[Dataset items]
_____
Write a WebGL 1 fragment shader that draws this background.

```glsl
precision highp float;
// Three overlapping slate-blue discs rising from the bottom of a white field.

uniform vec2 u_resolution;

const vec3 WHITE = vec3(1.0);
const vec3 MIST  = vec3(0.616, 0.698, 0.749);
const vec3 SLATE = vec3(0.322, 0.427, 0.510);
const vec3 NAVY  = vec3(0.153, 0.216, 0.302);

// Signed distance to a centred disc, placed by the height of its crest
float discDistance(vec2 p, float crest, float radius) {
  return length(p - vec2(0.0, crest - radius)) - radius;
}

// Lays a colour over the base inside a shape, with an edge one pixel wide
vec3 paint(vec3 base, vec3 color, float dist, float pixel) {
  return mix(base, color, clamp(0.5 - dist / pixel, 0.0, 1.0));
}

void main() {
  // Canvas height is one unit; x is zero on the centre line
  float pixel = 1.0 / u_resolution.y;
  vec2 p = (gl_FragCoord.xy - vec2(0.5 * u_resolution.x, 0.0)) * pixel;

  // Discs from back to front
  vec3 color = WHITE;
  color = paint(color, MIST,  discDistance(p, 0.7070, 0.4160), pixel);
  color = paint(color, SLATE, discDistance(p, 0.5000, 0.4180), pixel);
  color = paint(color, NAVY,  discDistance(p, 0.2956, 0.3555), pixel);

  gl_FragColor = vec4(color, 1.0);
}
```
_____
*Your objective*. For each line in the entries that contains the string "const", make a copy.

*Solved problem*.
const vec3 WHITE = vec3(1.0);
const vec3 MIST  = vec3(0.616, 0.698, 0.749);
const vec3 SLATE = vec3(0.322, 0.427, 0.510);
const vec3 NAVY  = vec3(0.153, 0.216, 0.302);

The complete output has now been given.